- [PROBLEM STATEMENT] Could you write out each entry exactly as it reads?

Saved data entries

++++++++++++++++++++

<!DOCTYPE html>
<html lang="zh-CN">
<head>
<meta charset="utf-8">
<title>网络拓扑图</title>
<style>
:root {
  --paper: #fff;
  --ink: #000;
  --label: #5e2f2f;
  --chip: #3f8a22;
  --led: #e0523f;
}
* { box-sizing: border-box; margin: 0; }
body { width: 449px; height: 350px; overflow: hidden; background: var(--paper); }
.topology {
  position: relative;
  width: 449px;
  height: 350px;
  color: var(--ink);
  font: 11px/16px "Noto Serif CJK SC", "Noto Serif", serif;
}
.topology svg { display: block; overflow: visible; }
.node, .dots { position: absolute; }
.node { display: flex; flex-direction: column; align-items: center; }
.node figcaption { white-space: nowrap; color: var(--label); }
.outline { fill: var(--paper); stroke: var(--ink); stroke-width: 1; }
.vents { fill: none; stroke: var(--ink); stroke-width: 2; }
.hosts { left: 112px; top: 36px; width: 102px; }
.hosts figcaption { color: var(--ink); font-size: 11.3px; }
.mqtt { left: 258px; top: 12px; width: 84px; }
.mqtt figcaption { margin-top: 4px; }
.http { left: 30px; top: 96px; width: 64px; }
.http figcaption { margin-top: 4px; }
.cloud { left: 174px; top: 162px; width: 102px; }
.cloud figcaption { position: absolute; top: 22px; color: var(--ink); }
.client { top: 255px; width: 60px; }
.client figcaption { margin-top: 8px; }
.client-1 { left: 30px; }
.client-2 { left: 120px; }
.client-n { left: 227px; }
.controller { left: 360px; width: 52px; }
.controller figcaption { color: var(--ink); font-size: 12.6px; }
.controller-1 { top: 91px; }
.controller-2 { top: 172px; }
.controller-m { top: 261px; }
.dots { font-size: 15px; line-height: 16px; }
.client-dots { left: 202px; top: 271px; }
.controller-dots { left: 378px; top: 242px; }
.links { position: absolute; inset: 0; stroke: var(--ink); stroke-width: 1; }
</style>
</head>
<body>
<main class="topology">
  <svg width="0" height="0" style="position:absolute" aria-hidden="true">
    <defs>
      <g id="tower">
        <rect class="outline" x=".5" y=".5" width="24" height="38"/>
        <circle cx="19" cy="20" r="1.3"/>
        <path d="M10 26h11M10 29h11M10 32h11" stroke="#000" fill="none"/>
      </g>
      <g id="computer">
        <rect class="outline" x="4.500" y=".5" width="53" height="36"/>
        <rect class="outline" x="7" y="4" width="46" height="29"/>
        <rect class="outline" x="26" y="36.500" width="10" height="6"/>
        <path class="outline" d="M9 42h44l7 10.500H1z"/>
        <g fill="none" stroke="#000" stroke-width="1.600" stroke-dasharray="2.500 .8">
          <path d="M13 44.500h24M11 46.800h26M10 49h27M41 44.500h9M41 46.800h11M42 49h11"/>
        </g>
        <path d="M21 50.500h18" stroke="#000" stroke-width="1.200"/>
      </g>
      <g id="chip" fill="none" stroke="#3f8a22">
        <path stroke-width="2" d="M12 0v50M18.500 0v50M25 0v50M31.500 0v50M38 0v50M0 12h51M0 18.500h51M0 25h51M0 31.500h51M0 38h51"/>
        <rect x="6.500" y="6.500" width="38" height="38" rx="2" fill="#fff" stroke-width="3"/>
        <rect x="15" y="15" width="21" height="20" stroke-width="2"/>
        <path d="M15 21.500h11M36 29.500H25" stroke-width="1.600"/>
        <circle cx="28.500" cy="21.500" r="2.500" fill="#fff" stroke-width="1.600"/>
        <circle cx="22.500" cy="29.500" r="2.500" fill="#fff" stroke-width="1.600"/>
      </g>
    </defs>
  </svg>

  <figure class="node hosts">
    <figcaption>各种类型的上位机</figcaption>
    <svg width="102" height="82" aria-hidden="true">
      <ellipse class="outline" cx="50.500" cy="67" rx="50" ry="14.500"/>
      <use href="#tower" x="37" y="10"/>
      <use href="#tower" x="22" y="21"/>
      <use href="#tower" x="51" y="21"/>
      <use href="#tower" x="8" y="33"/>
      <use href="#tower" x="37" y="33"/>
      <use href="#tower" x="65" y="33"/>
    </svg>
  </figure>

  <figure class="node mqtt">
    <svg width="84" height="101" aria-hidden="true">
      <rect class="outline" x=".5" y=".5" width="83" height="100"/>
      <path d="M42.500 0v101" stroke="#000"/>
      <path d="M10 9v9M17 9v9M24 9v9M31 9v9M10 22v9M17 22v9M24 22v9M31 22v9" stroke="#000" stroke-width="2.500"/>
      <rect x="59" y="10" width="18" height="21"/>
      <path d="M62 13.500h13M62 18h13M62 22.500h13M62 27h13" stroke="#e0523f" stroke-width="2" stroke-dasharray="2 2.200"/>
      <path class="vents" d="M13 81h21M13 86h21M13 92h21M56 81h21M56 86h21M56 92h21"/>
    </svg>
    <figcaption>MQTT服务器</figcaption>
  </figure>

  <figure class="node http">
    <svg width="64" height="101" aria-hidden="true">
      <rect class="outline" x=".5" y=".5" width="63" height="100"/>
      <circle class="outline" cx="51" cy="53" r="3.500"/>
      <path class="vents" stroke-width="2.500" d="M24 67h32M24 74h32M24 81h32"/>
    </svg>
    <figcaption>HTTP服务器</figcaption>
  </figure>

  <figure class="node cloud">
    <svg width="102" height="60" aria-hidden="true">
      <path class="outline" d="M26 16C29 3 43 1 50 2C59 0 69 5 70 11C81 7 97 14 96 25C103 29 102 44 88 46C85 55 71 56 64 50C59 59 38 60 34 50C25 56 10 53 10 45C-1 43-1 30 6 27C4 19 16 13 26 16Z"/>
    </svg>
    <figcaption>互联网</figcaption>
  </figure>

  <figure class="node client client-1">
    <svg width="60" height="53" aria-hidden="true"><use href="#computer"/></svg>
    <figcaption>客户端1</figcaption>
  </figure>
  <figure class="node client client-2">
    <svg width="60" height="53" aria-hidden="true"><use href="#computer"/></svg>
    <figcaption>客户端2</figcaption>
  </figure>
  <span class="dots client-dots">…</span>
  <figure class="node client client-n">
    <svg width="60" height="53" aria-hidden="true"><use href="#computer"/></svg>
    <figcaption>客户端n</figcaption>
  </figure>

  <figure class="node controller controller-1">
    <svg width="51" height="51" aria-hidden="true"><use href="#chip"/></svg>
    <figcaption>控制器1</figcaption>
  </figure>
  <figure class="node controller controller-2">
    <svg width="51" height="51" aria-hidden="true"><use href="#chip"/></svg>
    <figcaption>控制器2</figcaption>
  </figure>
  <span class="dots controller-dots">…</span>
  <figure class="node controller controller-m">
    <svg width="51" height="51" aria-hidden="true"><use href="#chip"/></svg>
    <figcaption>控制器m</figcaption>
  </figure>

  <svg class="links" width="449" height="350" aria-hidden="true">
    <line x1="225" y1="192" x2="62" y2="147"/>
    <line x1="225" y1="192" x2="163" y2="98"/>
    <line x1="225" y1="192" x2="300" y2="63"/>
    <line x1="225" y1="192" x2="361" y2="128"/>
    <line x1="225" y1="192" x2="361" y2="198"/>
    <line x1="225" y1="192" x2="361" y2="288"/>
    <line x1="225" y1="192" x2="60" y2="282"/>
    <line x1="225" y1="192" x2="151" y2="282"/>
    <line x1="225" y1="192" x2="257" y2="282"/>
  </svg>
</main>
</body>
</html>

++++++++++++++++++++

- [SOLUTION TO THIS PROBLEM]
<!DOCTYPE html>
<html lang="zh-CN">
<head>
<meta charset="utf-8">
<title>网络拓扑图</title>
<style>
:root {
  --paper: #fff;
  --ink: #000;
  --label: #5e2f2f;
  --chip: #3f8a22;
  --led: #e0523f;
}
* { box-sizing: border-box; margin: 0; }
body { width: 449px; height: 350px; overflow: hidden; background: var(--paper); }
.topology {
  position: relative;
  width: 449px;
  height: 350px;
  color: var(--ink);
  font: 11px/16px "Noto Serif CJK SC", "Noto Serif", serif;
}
.topology svg { display: block; overflow: visible; }
.node, .dots { position: absolute; }
.node { display: flex; flex-direction: column; align-items: center; }
.node figcaption { white-space: nowrap; color: var(--label); }
.outline { fill: var(--paper); stroke: var(--ink); stroke-width: 1; }
.vents { fill: none; stroke: var(--ink); stroke-width: 2; }
.hosts { left: 112px; top: 36px; width: 102px; }
.hosts figcaption { color: var(--ink); font-size: 11.3px; }
.mqtt { left: 258px; top: 12px; width: 84px; }
.mqtt figcaption { margin-top: 4px; }
.http { left: 30px; top: 96px; width: 64px; }
.http figcaption { margin-top: 4px; }
.cloud { left: 174px; top: 162px; width: 102px; }
.cloud figcaption { position: absolute; top: 22px; color: var(--ink); }
.client { top: 255px; width: 60px; }
.client figcaption { margin-top: 8px; }
.client-1 { left: 30px; }
.client-2 { left: 120px; }
.client-n { left: 227px; }
.controller { left: 360px; width: 52px; }
.controller figcaption { color: var(--ink); font-size: 12.6px; }
.controller-1 { top: 91px; }
.controller-2 { top: 172px; }
.controller-m { top: 261px; }
.dots { font-size: 15px; line-height: 16px; }
.client-dots { left: 202px; top: 271px; }
.controller-dots { left: 378px; top: 242px; }
.links { position: absolute; inset: 0; stroke: var(--ink); stroke-width: 1; }
</style>
</head>
<body>
<main class="topology">
  <svg width="0" height="0" style="position:absolute" aria-hidden="true">
    <defs>
      <g id="tower">
        <rect class="outline" x=".5" y=".5" width="24" height="38"/>
        <circle cx="19" cy="20" r="1.3"/>
        <path d="M10 26h11M10 29h11M10 32h11" stroke="#000" fill="none"/>
      </g>
      <g id="computer">
        <rect class="outline" x="4.500" y=".5" width="53" height="36"/>
        <rect class="outline" x="7" y="4" width="46" height="29"/>
        <rect class="outline" x="26" y="36.500" width="10" height="6"/>
        <path class="outline" d="M9 42h44l7 10.500H1z"/>
        <g fill="none" stroke="#000" stroke-width="1.600" stroke-dasharray="2.500 .8">
          <path d="M13 44.500h24M11 46.800h26M10 49h27M41 44.500h9M41 46.800h11M42 49h11"/>
        </g>
        <path d="M21 50.500h18" stroke="#000" stroke-width="1.200"/>
      </g>
      <g id="chip" fill="none" stroke="#3f8a22">
        <path stroke-width="2" d="M12 0v50M18.500 0v50M25 0v50M31.500 0v50M38 0v50M0 12h51M0 18.500h51M0 25h51M0 31.500h51M0 38h51"/>
        <rect x="6.500" y="6.500" width="38" height="38" rx="2" fill="#fff" stroke-width="3"/>
        <rect x="15" y="15" width="21" height="20" stroke-width="2"/>
        <path d="M15 21.500h11M36 29.500H25" stroke-width="1.600"/>
        <circle cx="28.500" cy="21.500" r="2.500" fill="#fff" stroke-width="1.600"/>
        <circle cx="22.500" cy="29.500" r="2.500" fill="#fff" stroke-width="1.600"/>
      </g>
    </defs>
  </svg>

  <figure class="node hosts">
    <figcaption>各种类型的上位机</figcaption>
    <svg width="102" height="82" aria-hidden="true">
      <ellipse class="outline" cx="50.500" cy="67" rx="50" ry="14.500"/>
      <use href="#tower" x="37" y="10"/>
      <use href="#tower" x="22" y="21"/>
      <use href="#tower" x="51" y="21"/>
      <use href="#tower" x="8" y="33"/>
      <use href="#tower" x="37" y="33"/>
      <use href="#tower" x="65" y="33"/>
    </svg>
  </figure>

  <figure class="node mqtt">
    <svg width="84" height="101" aria-hidden="true">
      <rect class="outline" x=".5" y=".5" width="83" height="100"/>
      <path d="M42.500 0v101" stroke="#000"/>
      <path d="M10 9v9M17 9v9M24 9v9M31 9v9M10 22v9M17 22v9M24 22v9M31 22v9" stroke="#000" stroke-width="2.500"/>
      <rect x="59" y="10" width="18" height="21"/>
      <path d="M62 13.500h13M62 18h13M62 22.500h13M62 27h13" stroke="#e0523f" stroke-width="2" stroke-dasharray="2 2.200"/>
      <path class="vents" d="M13 81h21M13 86h21M13 92h21M56 81h21M56 86h21M56 92h21"/>
    </svg>
    <figcaption>MQTT服务器</figcaption>
  </figure>

  <figure class="node http">
    <svg width="64" height="101" aria-hidden="true">
      <rect class="outline" x=".5" y=".5" width="63" height="100"/>
      <circle class="outline" cx="51" cy="53" r="3.500"/>
      <path class="vents" stroke-width="2.500" d="M24 67h32M24 74h32M24 81h32"/>
    </svg>
    <figcaption>HTTP服务器</figcaption>
  </figure>

  <figure class="node cloud">
    <svg width="102" height="60" aria-hidden="true">
      <path class="outline" d="M26 16C29 3 43 1 50 2C59 0 69 5 70 11C81 7 97 14 96 25C103 29 102 44 88 46C85 55 71 56 64 50C59 59 38 60 34 50C25 56 10 53 10 45C-1 43-1 30 6 27C4 19 16 13 26 16Z"/>
    </svg>
    <figcaption>互联网</figcaption>
  </figure>

  <figure class="node client client-1">
    <svg width="60" height="53" aria-hidden="true"><use href="#computer"/></svg>
    <figcaption>客户端1</figcaption>
  </figure>
  <figure class="node client client-2">
    <svg width="60" height="53" aria-hidden="true"><use href="#computer"/></svg>
    <figcaption>客户端2</figcaption>
  </figure>
  <span class="dots client-dots">…</span>
  <figure class="node client client-n">
    <svg width="60" height="53" aria-hidden="true"><use href="#computer"/></svg>
    <figcaption>客户端n</figcaption>
  </figure>

  <figure class="node controller controller-1">
    <svg width="51" height="51" aria-hidden="true"><use href="#chip"/></svg>
    <figcaption>控制器1</figcaption>
  </figure>
  <figure class="node controller controller-2">
    <svg width="51" height="51" aria-hidden="true"><use href="#chip"/></svg>
    <figcaption>控制器2</figcaption>
  </figure>
  <span class="dots controller-dots">…</span>
  <figure class="node controller controller-m">
    <svg width="51" height="51" aria-hidden="true"><use href="#chip"/></svg>
    <figcaption>控制器m</figcaption>
  </figure>

  <svg class="links" width="449" height="350" aria-hidden="true">
    <line x1="225" y1="192" x2="62" y2="147"/>
    <line x1="225" y1="192" x2="163" y2="98"/>
    <line x1="225" y1="192" x2="300" y2="63"/>
    <line x1="225" y1="192" x2="361" y2="128"/>
    <line x1="225" y1="192" x2="361" y2="198"/>
    <line x1="225" y1="192" x2="361" y2="288"/>
    <line x1="225" y1="192" x2="60" y2="282"/>
    <line x1="225" y1="192" x2="151" y2="282"/>
    <line x1="225" y1="192" x2="257" y2="282"/>
  </svg>
</main>
</body>
</html>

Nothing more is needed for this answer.